Saved data entries:
☆ ☆ ☆ ☆ ☆ ☆ ☆

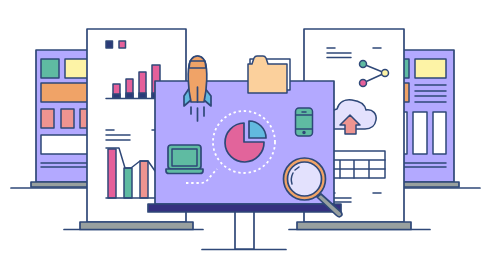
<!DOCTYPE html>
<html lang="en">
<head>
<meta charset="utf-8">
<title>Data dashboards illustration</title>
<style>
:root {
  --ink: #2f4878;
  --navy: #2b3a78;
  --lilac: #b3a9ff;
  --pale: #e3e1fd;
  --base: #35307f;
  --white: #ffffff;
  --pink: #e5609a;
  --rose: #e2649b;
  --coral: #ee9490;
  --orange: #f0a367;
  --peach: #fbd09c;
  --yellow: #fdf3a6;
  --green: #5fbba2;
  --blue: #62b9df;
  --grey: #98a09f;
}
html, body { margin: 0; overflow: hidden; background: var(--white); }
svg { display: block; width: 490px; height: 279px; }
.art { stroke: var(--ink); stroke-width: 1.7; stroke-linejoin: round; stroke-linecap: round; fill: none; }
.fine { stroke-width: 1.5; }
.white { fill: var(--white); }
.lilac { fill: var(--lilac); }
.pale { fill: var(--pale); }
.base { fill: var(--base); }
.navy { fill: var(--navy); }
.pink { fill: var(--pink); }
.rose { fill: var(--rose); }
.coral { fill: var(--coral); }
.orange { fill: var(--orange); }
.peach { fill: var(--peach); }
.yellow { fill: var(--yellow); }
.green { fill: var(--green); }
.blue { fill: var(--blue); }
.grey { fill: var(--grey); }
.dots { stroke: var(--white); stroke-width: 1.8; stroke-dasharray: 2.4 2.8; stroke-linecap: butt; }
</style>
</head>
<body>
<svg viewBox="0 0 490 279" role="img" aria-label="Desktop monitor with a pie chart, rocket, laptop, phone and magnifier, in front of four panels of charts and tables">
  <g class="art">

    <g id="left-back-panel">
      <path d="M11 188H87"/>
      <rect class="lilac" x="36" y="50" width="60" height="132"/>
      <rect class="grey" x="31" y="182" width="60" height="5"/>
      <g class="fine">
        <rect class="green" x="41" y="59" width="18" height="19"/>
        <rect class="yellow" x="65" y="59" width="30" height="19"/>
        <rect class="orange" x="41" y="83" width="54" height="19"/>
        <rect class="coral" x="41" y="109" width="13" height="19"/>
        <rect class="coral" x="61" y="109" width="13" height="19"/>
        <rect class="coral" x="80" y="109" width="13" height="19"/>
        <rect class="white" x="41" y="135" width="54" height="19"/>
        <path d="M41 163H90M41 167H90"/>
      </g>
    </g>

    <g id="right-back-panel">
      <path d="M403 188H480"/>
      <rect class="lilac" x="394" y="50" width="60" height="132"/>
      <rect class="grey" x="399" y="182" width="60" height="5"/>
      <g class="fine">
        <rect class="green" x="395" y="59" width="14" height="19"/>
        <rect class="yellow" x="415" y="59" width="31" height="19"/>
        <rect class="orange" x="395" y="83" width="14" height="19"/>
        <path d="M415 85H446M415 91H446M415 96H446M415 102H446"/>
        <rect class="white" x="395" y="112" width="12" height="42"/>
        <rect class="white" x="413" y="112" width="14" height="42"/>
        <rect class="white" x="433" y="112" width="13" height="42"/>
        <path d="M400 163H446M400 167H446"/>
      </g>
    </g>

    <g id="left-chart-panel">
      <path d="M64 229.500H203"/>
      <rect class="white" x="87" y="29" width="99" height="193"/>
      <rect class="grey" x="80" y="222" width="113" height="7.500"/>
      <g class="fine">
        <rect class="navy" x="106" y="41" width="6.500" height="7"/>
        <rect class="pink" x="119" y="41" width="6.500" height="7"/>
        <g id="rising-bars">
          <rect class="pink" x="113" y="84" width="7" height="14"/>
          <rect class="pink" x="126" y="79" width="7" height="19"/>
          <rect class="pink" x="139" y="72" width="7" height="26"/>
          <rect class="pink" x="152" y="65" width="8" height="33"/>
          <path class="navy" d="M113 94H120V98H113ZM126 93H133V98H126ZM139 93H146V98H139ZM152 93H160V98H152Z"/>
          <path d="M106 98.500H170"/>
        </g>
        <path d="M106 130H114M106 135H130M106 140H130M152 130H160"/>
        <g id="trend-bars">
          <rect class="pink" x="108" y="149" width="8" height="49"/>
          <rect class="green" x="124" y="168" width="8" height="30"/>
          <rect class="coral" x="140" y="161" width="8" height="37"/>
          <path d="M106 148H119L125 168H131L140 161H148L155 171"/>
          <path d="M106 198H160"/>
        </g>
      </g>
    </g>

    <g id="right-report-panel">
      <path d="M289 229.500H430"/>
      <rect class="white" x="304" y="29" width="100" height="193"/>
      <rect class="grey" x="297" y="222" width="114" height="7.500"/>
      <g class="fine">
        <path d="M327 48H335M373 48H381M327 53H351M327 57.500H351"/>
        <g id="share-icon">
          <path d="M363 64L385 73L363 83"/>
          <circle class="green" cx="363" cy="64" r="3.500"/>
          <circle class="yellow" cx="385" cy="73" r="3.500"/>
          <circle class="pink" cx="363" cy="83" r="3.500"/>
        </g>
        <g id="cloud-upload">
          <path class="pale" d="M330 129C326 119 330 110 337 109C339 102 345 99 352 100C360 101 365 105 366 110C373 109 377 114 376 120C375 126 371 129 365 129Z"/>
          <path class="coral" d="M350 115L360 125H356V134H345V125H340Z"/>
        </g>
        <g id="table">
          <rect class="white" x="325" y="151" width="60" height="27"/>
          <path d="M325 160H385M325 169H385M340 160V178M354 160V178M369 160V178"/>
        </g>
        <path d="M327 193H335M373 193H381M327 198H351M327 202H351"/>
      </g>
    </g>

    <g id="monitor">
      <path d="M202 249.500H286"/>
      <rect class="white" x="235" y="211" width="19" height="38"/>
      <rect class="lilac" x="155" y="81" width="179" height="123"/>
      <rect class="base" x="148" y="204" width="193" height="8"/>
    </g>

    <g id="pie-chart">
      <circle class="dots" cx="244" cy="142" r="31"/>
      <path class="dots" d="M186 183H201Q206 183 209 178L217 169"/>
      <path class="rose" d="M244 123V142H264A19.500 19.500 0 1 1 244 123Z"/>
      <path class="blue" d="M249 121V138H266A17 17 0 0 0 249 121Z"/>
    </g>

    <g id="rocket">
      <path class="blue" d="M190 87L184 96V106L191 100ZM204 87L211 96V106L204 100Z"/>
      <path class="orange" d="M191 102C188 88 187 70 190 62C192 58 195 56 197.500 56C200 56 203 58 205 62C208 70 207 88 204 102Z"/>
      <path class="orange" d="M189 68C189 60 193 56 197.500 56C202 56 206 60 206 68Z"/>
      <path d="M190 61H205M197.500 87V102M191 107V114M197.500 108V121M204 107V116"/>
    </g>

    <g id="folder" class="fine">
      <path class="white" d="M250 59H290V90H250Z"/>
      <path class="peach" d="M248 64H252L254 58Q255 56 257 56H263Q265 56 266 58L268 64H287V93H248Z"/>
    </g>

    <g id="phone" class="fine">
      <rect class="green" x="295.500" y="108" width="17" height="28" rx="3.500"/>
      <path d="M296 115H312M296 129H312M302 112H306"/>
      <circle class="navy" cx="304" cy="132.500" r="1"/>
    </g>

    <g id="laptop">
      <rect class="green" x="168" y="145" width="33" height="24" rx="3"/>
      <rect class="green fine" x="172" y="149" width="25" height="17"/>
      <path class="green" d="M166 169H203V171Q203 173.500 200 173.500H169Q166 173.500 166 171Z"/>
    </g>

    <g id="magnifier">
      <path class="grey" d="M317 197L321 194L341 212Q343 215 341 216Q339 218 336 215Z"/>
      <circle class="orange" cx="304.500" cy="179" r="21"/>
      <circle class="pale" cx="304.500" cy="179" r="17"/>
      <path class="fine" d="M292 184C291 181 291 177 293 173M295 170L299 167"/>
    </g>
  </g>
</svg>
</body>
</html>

☆ ☆ ☆ ☆ ☆ ☆ ☆

Try it: For this exercise, please reproduce the records above exactly and drop the images.

Answer for this exercise:
<!DOCTYPE html>
<html lang="en">
<head>
<meta charset="utf-8">
<title>Data dashboards illustration</title>
<style>
:root {
  --ink: #2f4878;
  --navy: #2b3a78;
  --lilac: #b3a9ff;
  --pale: #e3e1fd;
  --base: #35307f;
  --white: #ffffff;
  --pink: #e5609a;
  --rose: #e2649b;
  --coral: #ee9490;
  --orange: #f0a367;
  --peach: #fbd09c;
  --yellow: #fdf3a6;
  --green: #5fbba2;
  --blue: #62b9df;
  --grey: #98a09f;
}
html, body { margin: 0; overflow: hidden; background: var(--white); }
svg { display: block; width: 490px; height: 279px; }
.art { stroke: var(--ink); stroke-width: 1.7; stroke-linejoin: round; stroke-linecap: round; fill: none; }
.fine { stroke-width: 1.5; }
.white { fill: var(--white); }
.lilac { fill: var(--lilac); }
.pale { fill: var(--pale); }
.base { fill: var(--base); }
.navy { fill: var(--navy); }
.pink { fill: var(--pink); }
.rose { fill: var(--rose); }
.coral { fill: var(--coral); }
.orange { fill: var(--orange); }
.peach { fill: var(--peach); }
.yellow { fill: var(--yellow); }
.green { fill: var(--green); }
.blue { fill: var(--blue); }
.grey { fill: var(--grey); }
.dots { stroke: var(--white); stroke-width: 1.8; stroke-dasharray: 2.4 2.8; stroke-linecap: butt; }
</style>
</head>
<body>
<svg viewBox="0 0 490 279" role="img" aria-label="Desktop monitor with a pie chart, rocket, laptop, phone and magnifier, in front of four panels of charts and tables">
  <g class="art">

    <g id="left-back-panel">
      <path d="M11 188H87"/>
      <rect class="lilac" x="36" y="50" width="60" height="132"/>
      <rect class="grey" x="31" y="182" width="60" height="5"/>
      <g class="fine">
        <rect class="green" x="41" y="59" width="18" height="19"/>
        <rect class="yellow" x="65" y="59" width="30" height="19"/>
        <rect class="orange" x="41" y="83" width="54" height="19"/>
        <rect class="coral" x="41" y="109" width="13" height="19"/>
        <rect class="coral" x="61" y="109" width="13" height="19"/>
        <rect class="coral" x="80" y="109" width="13" height="19"/>
        <rect class="white" x="41" y="135" width="54" height="19"/>
        <path d="M41 163H90M41 167H90"/>
      </g>
    </g>

    <g id="right-back-panel">
      <path d="M403 188H480"/>
      <rect class="lilac" x="394" y="50" width="60" height="132"/>
      <rect class="grey" x="399" y="182" width="60" height="5"/>
      <g class="fine">
        <rect class="green" x="395" y="59" width="14" height="19"/>
        <rect class="yellow" x="415" y="59" width="31" height="19"/>
        <rect class="orange" x="395" y="83" width="14" height="19"/>
        <path d="M415 85H446M415 91H446M415 96H446M415 102H446"/>
        <rect class="white" x="395" y="112" width="12" height="42"/>
        <rect class="white" x="413" y="112" width="14" height="42"/>
        <rect class="white" x="433" y="112" width="13" height="42"/>
        <path d="M400 163H446M400 167H446"/>
      </g>
    </g>

    <g id="left-chart-panel">
      <path d="M64 229.500H203"/>
      <rect class="white" x="87" y="29" width="99" height="193"/>
      <rect class="grey" x="80" y="222" width="113" height="7.500"/>
      <g class="fine">
        <rect class="navy" x="106" y="41" width="6.500" height="7"/>
        <rect class="pink" x="119" y="41" width="6.500" height="7"/>
        <g id="rising-bars">
          <rect class="pink" x="113" y="84" width="7" height="14"/>
          <rect class="pink" x="126" y="79" width="7" height="19"/>
          <rect class="pink" x="139" y="72" width="7" height="26"/>
          <rect class="pink" x="152" y="65" width="8" height="33"/>
          <path class="navy" d="M113 94H120V98H113ZM126 93H133V98H126ZM139 93H146V98H139ZM152 93H160V98H152Z"/>
          <path d="M106 98.500H170"/>
        </g>
        <path d="M106 130H114M106 135H130M106 140H130M152 130H160"/>
        <g id="trend-bars">
          <rect class="pink" x="108" y="149" width="8" height="49"/>
          <rect class="green" x="124" y="168" width="8" height="30"/>
          <rect class="coral" x="140" y="161" width="8" height="37"/>
          <path d="M106 148H119L125 168H131L140 161H148L155 171"/>
          <path d="M106 198H160"/>
        </g>
      </g>
    </g>

    <g id="right-report-panel">
      <path d="M289 229.500H430"/>
      <rect class="white" x="304" y="29" width="100" height="193"/>
      <rect class="grey" x="297" y="222" width="114" height="7.500"/>
      <g class="fine">
        <path d="M327 48H335M373 48H381M327 53H351M327 57.500H351"/>
        <g id="share-icon">
          <path d="M363 64L385 73L363 83"/>
          <circle class="green" cx="363" cy="64" r="3.500"/>
          <circle class="yellow" cx="385" cy="73" r="3.500"/>
          <circle class="pink" cx="363" cy="83" r="3.500"/>
        </g>
        <g id="cloud-upload">
          <path class="pale" d="M330 129C326 119 330 110 337 109C339 102 345 99 352 100C360 101 365 105 366 110C373 109 377 114 376 120C375 126 371 129 365 129Z"/>
          <path class="coral" d="M350 115L360 125H356V134H345V125H340Z"/>
        </g>
        <g id="table">
          <rect class="white" x="325" y="151" width="60" height="27"/>
          <path d="M325 160H385M325 169H385M340 160V178M354 160V178M369 160V178"/>
        </g>
        <path d="M327 193H335M373 193H381M327 198H351M327 202H351"/>
      </g>
    </g>

    <g id="monitor">
      <path d="M202 249.500H286"/>
      <rect class="white" x="235" y="211" width="19" height="38"/>
      <rect class="lilac" x="155" y="81" width="179" height="123"/>
      <rect class="base" x="148" y="204" width="193" height="8"/>
    </g>

    <g id="pie-chart">
      <circle class="dots" cx="244" cy="142" r="31"/>
      <path class="dots" d="M186 183H201Q206 183 209 178L217 169"/>
      <path class="rose" d="M244 123V142H264A19.500 19.500 0 1 1 244 123Z"/>
      <path class="blue" d="M249 121V138H266A17 17 0 0 0 249 121Z"/>
    </g>

    <g id="rocket">
      <path class="blue" d="M190 87L184 96V106L191 100ZM204 87L211 96V106L204 100Z"/>
      <path class="orange" d="M191 102C188 88 187 70 190 62C192 58 195 56 197.500 56C200 56 203 58 205 62C208 70 207 88 204 102Z"/>
      <path class="orange" d="M189 68C189 60 193 56 197.500 56C202 56 206 60 206 68Z"/>
      <path d="M190 61H205M197.500 87V102M191 107V114M197.500 108V121M204 107V116"/>
    </g>

    <g id="folder" class="fine">
      <path class="white" d="M250 59H290V90H250Z"/>
      <path class="peach" d="M248 64H252L254 58Q255 56 257 56H263Q265 56 266 58L268 64H287V93H248Z"/>
    </g>

    <g id="phone" class="fine">
      <rect class="green" x="295.500" y="108" width="17" height="28" rx="3.500"/>
      <path d="M296 115H312M296 129H312M302 112H306"/>
      <circle class="navy" cx="304" cy="132.500" r="1"/>
    </g>

    <g id="laptop">
      <rect class="green" x="168" y="145" width="33" height="24" rx="3"/>
      <rect class="green fine" x="172" y="149" width="25" height="17"/>
      <path class="green" d="M166 169H203V171Q203 173.500 200 173.500H169Q166 173.500 166 171Z"/>
    </g>

    <g id="magnifier">
      <path class="grey" d="M317 197L321 194L341 212Q343 215 341 216Q339 218 336 215Z"/>
      <circle class="orange" cx="304.500" cy="179" r="21"/>
      <circle class="pale" cx="304.500" cy="179" r="17"/>
      <path class="fine" d="M292 184C291 181 291 177 293 173M295 170L299 167"/>
    </g>
  </g>
</svg>
</body>
</html>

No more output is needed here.